* **EXERCISE INSTRUCTIONS**
Produce word for word the lines of the data below running from the one that has "711Q364 707 370" to the one that has "546C445 535 443", inclusive, and no others.

*** PROVIDED ENTRIES ***

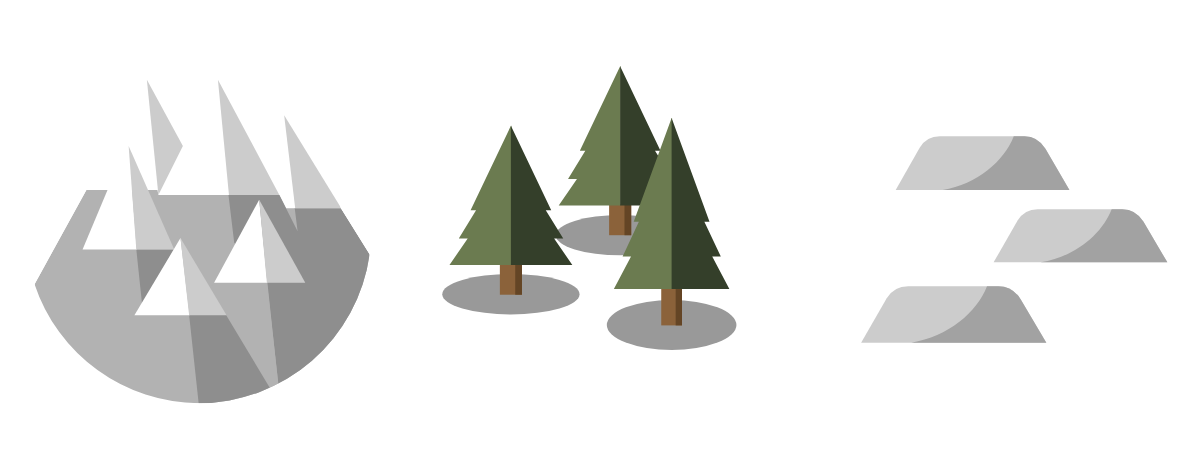
<!DOCTYPE html>
<html lang="en">
<head>
<meta charset="utf-8">
<title>Mountains, pines and rocks</title>
<style>
:root {
  --paper: #ffffff;
  --snow: #ffffff;
  --snow-shade: #cccccc;
  --slope: #b2b2b2;
  --slope-shade: #8e8e8e;
  --ground-shadow: #999999;
  --needle: #6b7b50;
  --needle-shade: #343f2a;
  --trunk: #8b623a;
  --trunk-shade: #644525;
  --rock: #cccccc;
  --rock-shade: #a2a2a2;
}
html, body { margin: 0; background: var(--paper); overflow: hidden; }
.terrain { display: block; width: 1200px; height: 464px; }
.snow { fill: var(--snow); }
.snow-shade { fill: var(--snow-shade); }
.slope { fill: var(--slope); }
.slope-shade { fill: var(--slope-shade); }
.ground-shadow { fill: var(--ground-shadow); }
.needle { fill: var(--needle); }
.needle-shade { fill: var(--needle-shade); }
.trunk { fill: var(--trunk); }
.trunk-shade { fill: var(--trunk-shade); }
.rock { fill: var(--rock); }
.rock-shade { fill: var(--rock-shade); }
</style>
</head>
<body>
<svg class="terrain" viewBox="0 0 1250 483.33" role="img" aria-label="Snowy mountains, three pine trees and three rocks">
  <defs>
    <g id="pine">
      <rect class="trunk" x="-11.5" y="144" width="23" height="32"/>
      <rect class="trunk-shade" x="4.5" y="144" width="7" height="32"/>
      <path class="needle" d="M0 0L-42 88H-36.3L-54.3 117.5H-45L-64 145H.5V0Z"/>
      <path class="needle-shade" d="M0 0L42 88H36.3L54.5 117.5H45L64 145H0Z"/>
    </g>
    <g id="rock">
      <path class="rock" d="M0 0L25 -44Q32 -56 46 -56H134Q148 -56 156 -43L181 0Z"/>
      <path class="rock-shade" d="M123 -56C113 -30 85 -6 49 0H181L156 -43Q148 -56 134 -56Z"/>
    </g>
    <clipPath id="massif">
      <path d="M36 296L90 198L120 60H310L355 217L385 265A180 180 0 0 1 207 420A181 181 0 0 1 36 296Z"/>
    </clipPath>
  </defs>

  <g id="mountains" clip-path="url(#massif)">
    <g id="slopes">
      <path class="slope" d="M36 296L90 198H164L165 203H291L298 217H355L385 265V430H36Z"/>
      <path class="slope-shade" d="M238 203H291L310 241L307 217H355L400 289V430H293L278.5 294L244 253Z"/>
    </g>
    <g id="back-left-peak">
      <path class="snow-shade" d="M153 83L190.500 152L165 203Z"/>
    </g>
    <g id="back-centre-peak">
      <path class="snow-shade" d="M227 83L291 203H238.500Z"/>
    </g>
    <g id="back-right-peak">
      <path class="snow-shade" d="M296 120L355.500 217H307.500Z"/>
    </g>
    <g id="left-peak">
      <path class="slope-shade" d="M142 260H181L148 317Z"/>
      <path class="snow" d="M134 152L142.500 260H86L112 198Z"/>
      <path class="snow-shade" d="M134 152L181.500 260H142Z"/>
    </g>
    <g id="right-peak">
      <path class="slope" d="M244 253L223 294L200 330L281 404L290 400L278 294Z"/>
      <path class="snow" d="M270 208L278.500 294.500H223Z"/>
      <path class="snow-shade" d="M270 208L318 294.500H278Z"/>
    </g>
    <g id="front-peak">
      <path class="slope-shade" d="M197 328H235.500L281 404L296 430H208Z"/>
      <path class="snow" d="M188 248L197.500 328.500H140Z"/>
      <path class="snow-shade" d="M188 248L236 328.500H197Z"/>
    </g>
  </g>

  <g id="pines">
    <ellipse class="ground-shadow" cx="646" cy="245" rx="67" ry="21"/>
    <use href="#pine" transform="translate(646 69)"/>
    <ellipse class="ground-shadow" cx="532.2" cy="306.500" rx="71.500" ry="21"/>
    <use href="#pine" transform="translate(532.2 131)"/>
    <ellipse class="ground-shadow" cx="699.6" cy="338.500" rx="67.500" ry="26"/>
    <use href="#pine" transform="translate(699.6 123) scale(.94 1.227)"/>
  </g>

  <g id="rocks">
    <use href="#rock" transform="translate(933 198)"/>
    <use href="#rock" transform="translate(1035 273.300) scale(1 .99)"/>
    <use href="#rock" transform="translate(897 357) scale(1.066 1.05)"/>
  </g>
</svg>
</body>
</html>
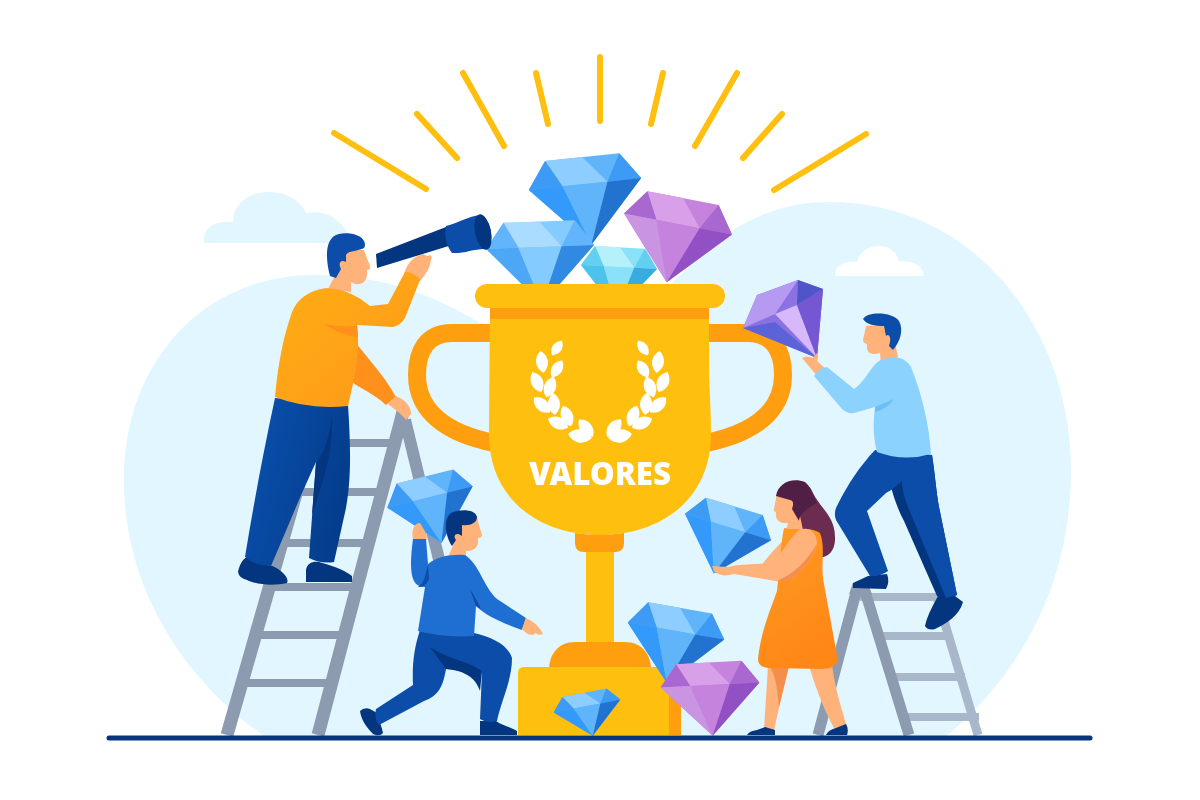
<!DOCTYPE html>
<html lang="es">
<head>
<meta charset="utf-8">
<title>Valores</title>
<style>
:root{--sky:#e2f6ff;--cloud:#d5effc;--gold:#ffbf0f;--amber:#ff9f0f;--orange:#ff901c;--navy:#04357f;--royal:#0b4da8;--blue:#1f6fd2;--light:#8bd2ff;--skin:#ffb27a;--steel:#8d9bb0;--steel-light:#a9b7ca;--plum:#4f1f45;--wine:#6b2c50}
html,body{margin:0;height:100%;overflow:hidden;background:#fff}
svg{display:block;width:1200px;height:800px}
.sky{fill:var(--sky)}.gold{fill:var(--gold)}.amber{fill:var(--amber)}.orange{fill:var(--orange)}
.navy{fill:var(--navy)}.royal{fill:var(--royal)}.blue{fill:var(--blue)}.light{fill:var(--light)}
.skin{fill:var(--skin)}.white{fill:#fff}.plum{fill:var(--plum)}.wine{fill:var(--wine)}
.rays{stroke:var(--gold);stroke-width:6;stroke-linecap:round}
.handle{fill:none;stroke:var(--amber);stroke-width:18}
.rail{fill:none;stroke:var(--steel)}
.rung{fill:none;stroke:var(--steel-light);stroke-width:8}
.title{font:800 32px "Open Sans","Noto Sans",sans-serif;fill:#fff}
.f1{fill:var(--f1)}.f2{fill:var(--f2)}.f3{fill:var(--f3)}.f4{fill:var(--f4)}.f5{fill:var(--f5)}
.gem-blue{--f1:#8dcdff;--f2:#5fb4fa;--f3:#3d9af5;--f4:#3399fa;--f5:#2272cf}
.gem-pale{--f1:#a9dcff;--f2:#84cbff;--f3:#62b4fb;--f4:#4ea6f7;--f5:#3189e2}
.gem-cyan{--f1:#b5f0fb;--f2:#8be2f8;--f3:#62d0f0;--f4:#4cc3ec;--f5:#38abdf}
.gem-violet{--f1:#d9a0ea;--f2:#c583de;--f3:#a868cf;--f4:#c995e3;--f5:#9150c4}
</style>
</head>
<body>
<svg viewBox="0 0 1200 800" role="img" aria-label="Equipo llenando un trofeo de valores con diamantes">
<defs>
  <g id="gem">
    <path class="f2" d="M-50 0L-33-24H33L50 0L0 54Z"/>
    <path class="f1" d="M-33-24H0L-20 0ZM0-24L20 0H-20Z"/>
    <path class="f3" d="M-50 0L-33-24L-20 0ZM33-24L50 0H20Z"/>
    <path class="f4" d="M-50 0H-20L0 54Z"/>
    <path class="f2" d="M-20 0H20L0 54Z"/>
    <path class="f5" d="M20 0H50L0 54Z"/>
  </g>
  <path id="leaf" d="M0-11C8-5 8 5 0 11C-8 5-8-5 0-11Z"/>
  <g id="laurel-branch" class="white">
    <use href="#leaf" transform="translate(557 348) rotate(35) scale(.8)"/>
    <use href="#leaf" transform="translate(542 362) rotate(-8)"/>
    <use href="#leaf" transform="translate(557 369) rotate(32) scale(.9)"/>
    <use href="#leaf" transform="translate(537 382) rotate(-24)"/>
    <use href="#leaf" transform="translate(550 387) rotate(20)"/>
    <use href="#leaf" transform="translate(542 405) rotate(-48)"/>
    <use href="#leaf" transform="translate(554 404) rotate(-4)"/>
    <use href="#leaf" transform="translate(558 423) rotate(-66)"/>
    <use href="#leaf" transform="translate(567 416) rotate(-22)"/>
    <use href="#leaf" transform="translate(580 436) rotate(-80) scale(1.1)"/>
    <use href="#leaf" transform="translate(586 428) rotate(-40)"/>
  </g>
  <linearGradient id="shirt-orange" x2="1" y2="1"><stop stop-color="#ffae12"/><stop offset="1" stop-color="#ff981c"/></linearGradient>
  <linearGradient id="trousers" x2="1" y2=".4"><stop stop-color="#0a52b0"/><stop offset="1" stop-color="#043d8d"/></linearGradient>
  <linearGradient id="dress" y2="1" x2=".4"><stop stop-color="#ff9c24"/><stop offset="1" stop-color="#ff8716"/></linearGradient>
</defs>

<g id="backdrop">
  <path class="sky" d="M265 737C185 680 124 590 124 480C124 360 205 275 315 275C375 275 425 290 480 323C560 355 630 330 680 275C725 228 770 202 830 202C975 202 1071 330 1071 470C1071 590 1015 680 945 737Z"/>
  <path class="sky" d="M204 243C202 228 215 220 233 222C233 204 249 192 268 192C287 192 301 201 306 213C327 209 344 220 352 243Z"/>
  <path class="white" d="M835 276C835 266 843 261 857 262C860 251 869 246 880 246C891 246 897 253 899 262C914 260 923 266 924 276Z"/>
</g>

<g id="rays" class="rays">
  <path d="M334 133L426 189M417 114L457 158M463 73L504 146M536 73L548 124M600 57V121M663 73L651 124M737 73L695 146M782 114L743 158M866 134L774 190"/>
</g>

<g id="left-ladder">
  <path class="rung" style="stroke:var(--steel)" d="M345 443H392M295 492H376M283 543H364M265 587H352M253 635H340M241 683H328"/>
  <path class="rail" stroke-width="12" d="M405 420L444 580"/>
  <path class="rail" stroke-width="13" d="M316 424L227 735M403 412L318 735"/>
</g>

<g id="right-ladder">
  <path class="rung" d="M860 597H955M880 636H952M893 677H965M905 717H979"/>
  <path class="rail" style="stroke:var(--steel-light)" stroke-width="9" d="M937 597L978 735"/>
  <path class="rail" stroke-width="11" d="M858 585L818 735M864 588L909 735"/>
  <path fill="#8d9bb0" d="M853 583H867L872 594H849Z"/>
</g>

<g id="trophy">
  <use href="#gem" class="gem-blue" transform="translate(585 184) rotate(-6) scale(1.13)"/>
  <use href="#gem" class="gem-cyan" transform="translate(619 267) rotate(3) scale(.76 .82)"/>
  <use href="#gem" class="gem-pale" transform="translate(540 247) rotate(-2) scale(1.08 1.06)"/>
  <use href="#gem" class="gem-violet" transform="translate(678 224) rotate(11) scale(1.1)"/>
  <path id="handle" class="handle" d="M492 333H452C426 333 417 352 417 375C417 414 450 434 494 443"/>
  <use href="#handle" transform="translate(1200) scale(-1 1)"/>
  <path class="gold" d="M490 306H709V365C709 388 711 405 711 434C711 500 660 535 600 535S489 500 489 434Z"/>
  <rect class="amber" x="490" y="306" width="219" height="13"/>
  <rect class="gold" x="475" y="284" width="250" height="24" rx="12"/>
  <rect class="gold" x="586" y="545" width="28" height="105"/>
  <path class="amber" d="M575 533Q600 537 624 533V543Q624 552 615 552H584Q575 552 575 543Z"/>
  <path class="amber" d="M549 668C550 653 559 642 575 642H625C641 642 650 653 651 668Z"/>
  <path class="gold" d="M518 735V673Q518 667 524 667H675Q681 667 681 673V735Z"/>
  <path class="amber" d="M669 667H675Q681 667 681 673V735H669Z"/>
  <use href="#laurel-branch"/>
  <use href="#laurel-branch" transform="translate(1200) scale(-1 1)"/>
  <text class="title" x="529" y="485" textLength="142" lengthAdjust="spacingAndGlyphs">VALORES</text>
</g>

<g id="loose-gems">
  <use href="#gem" class="gem-blue" transform="translate(587 706) rotate(-11) scale(.68 .56)"/>
  <use href="#gem" class="gem-blue" transform="translate(676 631) rotate(10) scale(.98)"/>
  <use href="#gem" class="gem-violet" transform="translate(710 685) rotate(-3) scale(.99 .94)"/>
</g>

<g id="man-with-telescope">
  <path class="orange" d="M350 335C366 357 382 372 396 397L386 405C374 394 360 388 350 381Z"/>
  <path class="skin" d="M396 396C406 400 411 407 411 414L406 420C401 413 394 409 388 404Z"/>
  <path class="navy" d="M238 572C240 562 245 556 250 557C261 565 271 564 278 569C285 574 289 579 287 583C274 586 257 585 247 580Q239 578 238 572ZM306 582V570C307 563 313 561 319 562C330 565 343 569 352 576V582Z"/>
  <path fill="url(#trousers)" d="M275 398L348 405C351 450 351 480 346 508L334 562Q321 564 309 558L316 462C302 492 288 526 271 566Q256 566 245 557C254 502 264 449 275 398Z"/>
  <path class="navy" d="M332 415C329 438 325 452 316 463L312 515C322 484 334 452 332 415Z"/>
  <path class="skin" d="M339 268L365 254C367 260 370 264 370 267Q370 270 366 270C368 280 364 285 355 284L351 282V292L328 289Z"/>
  <path class="skin" d="M338 250H364L370 267Q370 270 367 270C368 282 362 285 349 281L338 272Z"/>
  <path class="royal" d="M330 276C325 257 325 237 339 234C347 232 361 234 364 241Q366 245 364 248C356 252 349 250 346 255V262C340 259 338 264 341 269L336 278Z"/>
  <path class="skin" d="M404 274C407 263 413 257 423 254L431 258C431 267 425 275 420 281Z"/>
  <path fill="url(#shirt-orange)" d="M326 288C345 289 358 296 370 306L388 304L405 272Q414 272 420 280L405 318Q401 325 393 327L357 325C361 352 354 380 348 406Q308 410 275 397C278 364 283 338 292 312Q300 292 326 288Z"/>
  <path class="orange" d="M324 324C338 327 352 327 357 325L358 337Q342 336 324 324Z"/>
  <path class="navy" d="M376 254L446 227L452 245L377 268Z"/>
  <path class="royal" d="M446 226C458 223 469 216 480 215C491 220 495 239 487 249C475 248 464 254 452 253C446 245 444 235 446 226Z"/>
  <ellipse class="navy" cx="483" cy="232" rx="8" ry="18" transform="rotate(-12 483 232)"/>
  <path class="skin" d="M409 263L430 255Q434 258 429 261L416 271Z"/>
</g>

<g id="kneeling-man">
  <use href="#gem" class="gem-blue" transform="translate(430 497) rotate(-14) scale(.88)"/>
  <path class="navy" d="M360 711Q364 707 370 709L377 713C379 721 382 727 383 733Q380 737 373 734C366 727 361 719 360 711ZM480 735V721H496C503 726 511 727 517 731V735Z"/>
  <path class="royal" d="M420 630L474 633C492 637 508 645 512 658C512 681 501 701 497 721Q488 724 480 719L482 671L446 669C443 687 438 696 424 701L379 725Q374 719 376 709L413 685C412 665 414 648 420 630Z"/>
  <path class="navy" d="M430 647C451 661 469 661 482 671L480 691C476 679 467 671 446 669Z"/>
  <path class="skin" d="M455 522L477 516C478 524 481 530 482 535Q482 538 478 538C479 548 474 551 466 551V557L449 555L454 543Z"/>
  <path class="navy" d="M452 546C445 535 443 519 451 513C460 509 475 509 477 517C477 523 470 526 462 525V536C455 531 453 537 456 540Z"/>
  <path class="skin" d="M413 540C411 530 414 523 420 523L426 533Q428 538 425 543Z"/>
  <path class="blue" d="M413 539H426L428 564C437 557 449 554 465 555C480 565 483 586 497 599L526 618L522 630C505 624 486 616 476 606L474 636Q443 638 418 631L425 587C410 588 409 569 413 539Z"/>
  <path class="royal" d="M428 565L429 579Q425 588 418 587C426 582 425 573 428 565ZM476 606L470 589Q477 600 481 609Z"/>
  <path class="skin" d="M526 618C535 622 541 629 543 634Q539 636 535 633C533 637 526 634 522 629Z"/>
</g>

<g id="woman">
  <path class="skin" d="M756 572C767 558 776 546 789 536L802 548L774 574Z"/>
  <use href="#gem" class="gem-blue" transform="translate(728 527) rotate(17) scale(.9)"/>
  <path class="wine" d="M781 488C791 477 808 479 813 493C820 508 835 516 835 537C836 555 822 562 812 554C801 541 800 523 794 511Z"/>
  <path class="skin" d="M768 664L789 666C783 691 778 711 774 731H764C765 709 767 687 768 664ZM809 666L832 665C835 688 841 707 847 727L836 732C825 712 816 689 809 666Z"/>
  <path class="navy" d="M747 735Q749 731 757 730L765 727L775 730V735ZM826 735Q828 730 836 728L846 724Q849 729 847 735Z"/>
  <path fill="#f58e4c" d="M768 664L789 666L779 707C777 690 777 676 768 664Z"/>
  <path class="skin" d="M777 493L795 492L803 530L785 533L788 523C779 524 775 520 776 512Q773 511 774 509Z"/>
  <path class="plum" d="M776 496C778 483 792 477 805 482C811 487 812 494 817 503C807 508 799 515 799 521L792 509Q795 501 790 500Z"/>
  <path fill="url(#dress)" d="M784 528C796 531 810 526 820 533C826 548 820 566 824 584L838 661Q835 668 823 669L768 668Q758 667 758 659C761 631 770 611 777 591C780 566 780 547 784 528Z"/>
  <path class="skin" d="M799 530C809 526 817 532 817 544C813 557 804 570 791 579Q781 583 770 580L734 574Q721 578 714 571L712 566L727 567L738 565L773 563C783 551 790 538 799 530Z"/>
  <path fill="#f58e4c" d="M817 543C813 557 804 570 791 579Q784 582 777 581C794 574 808 560 817 543Z"/>
</g>

<g id="climbing-man">
  <g id="tilted-gem">
    <path fill="#8a72e4" d="M743 328L757 295L798 280L823 289L817 358Z"/>
    <path fill="#b69af2" d="M757 295L775 314L743 328ZM757 295L798 280L775 314Z"/>
    <path fill="#4e55c9" d="M798 280L823 289L797 305Z"/>
    <path fill="#d6b8fb" d="M775 314L797 305L817 358Z"/>
    <path fill="#5c62d8" d="M743 328L775 322L817 358Z"/>
    <path fill="#7457d3" d="M797 305L823 289L817 358Z"/>
  </g>
  <path class="navy" d="M853 588V583L868 576L887 574Q890 582 886 589ZM925 626C928 613 934 604 939 594L955 596L963 602C959 616 947 623 935 629Q928 631 925 626Z"/>
  <path class="navy" d="M878 449L932 455C935 474 936 490 939 507L957 595Q947 601 937 596L904 521C891 497 890 475 878 449Z"/>
  <path class="royal" d="M875 450L918 457C910 474 898 487 886 493L867 511L888 571Q880 577 870 576L836 520Q833 512 838 504C848 484 860 466 875 450Z"/>
  <path class="royal" d="M915 456L932 455C935 474 936 490 939 507L957 595L946 598L910 512C900 488 897 472 915 456Z"/>
  <path class="skin" d="M866 326L891 324L898 357L881 365L880 353C870 356 866 352 867 344Q863 343 863 340Z"/>
  <path class="royal" d="M863 319C868 311 893 312 899 321C904 330 900 342 893 350L889 346C892 338 889 333 886 336L884 326C875 326 867 325 863 319Z"/>
  <path class="skin" d="M802 358Q807 355 813 358L817 353Q819 356 817 361L827 370L818 377Z"/>
  <path class="light" d="M879 361C892 355 904 356 911 367C922 395 929 423 931 454Q904 462 877 452C873 436 873 423 875 407L854 413Q847 414 842 409L814 376Q819 368 827 367L854 389C865 382 870 367 879 361Z"/>
  <path fill="#6dbdf6" d="M875 407L894 399Q887 409 875 412Z"/>
</g>

<line id="ground" x1="109" y1="738" x2="1090" y2="738" stroke="#04357f" stroke-width="5" stroke-linecap="round"/>
</svg>
</body>
</html>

*** End of PROVIDED ENTRIES ***

* **RESPONSE TO THE TASK**
  <path class="navy" d="M360 711Q364 707 370 709L377 713C379 721 382 727 383 733Q380 737 373 734C366 727 361 719 360 711ZM480 735V721H496C503 726 511 727 517 731V735Z"/>
  <path class="royal" d="M420 630L474 633C492 637 508 645 512 658C512 681 501 701 497 721Q488 724 480 719L482 671L446 669C443 687 438 696 424 701L379 725Q374 719 376 709L413 685C412 665 414 648 420 630Z"/>
  <path class="navy" d="M430 647C451 661 469 661 482 671L480 691C476 679 467 671 446 669Z"/>
  <path class="skin" d="M455 522L477 516C478 524 481 530 482 535Q482 538 478 538C479 548 474 551 466 551V557L449 555L454 543Z"/>
  <path class="navy" d="M452 546C445 535 443 519 451 513C460 509 475 509 477 517C477 523 470 526 462 525V536C455 531 453 537 456 540Z"/>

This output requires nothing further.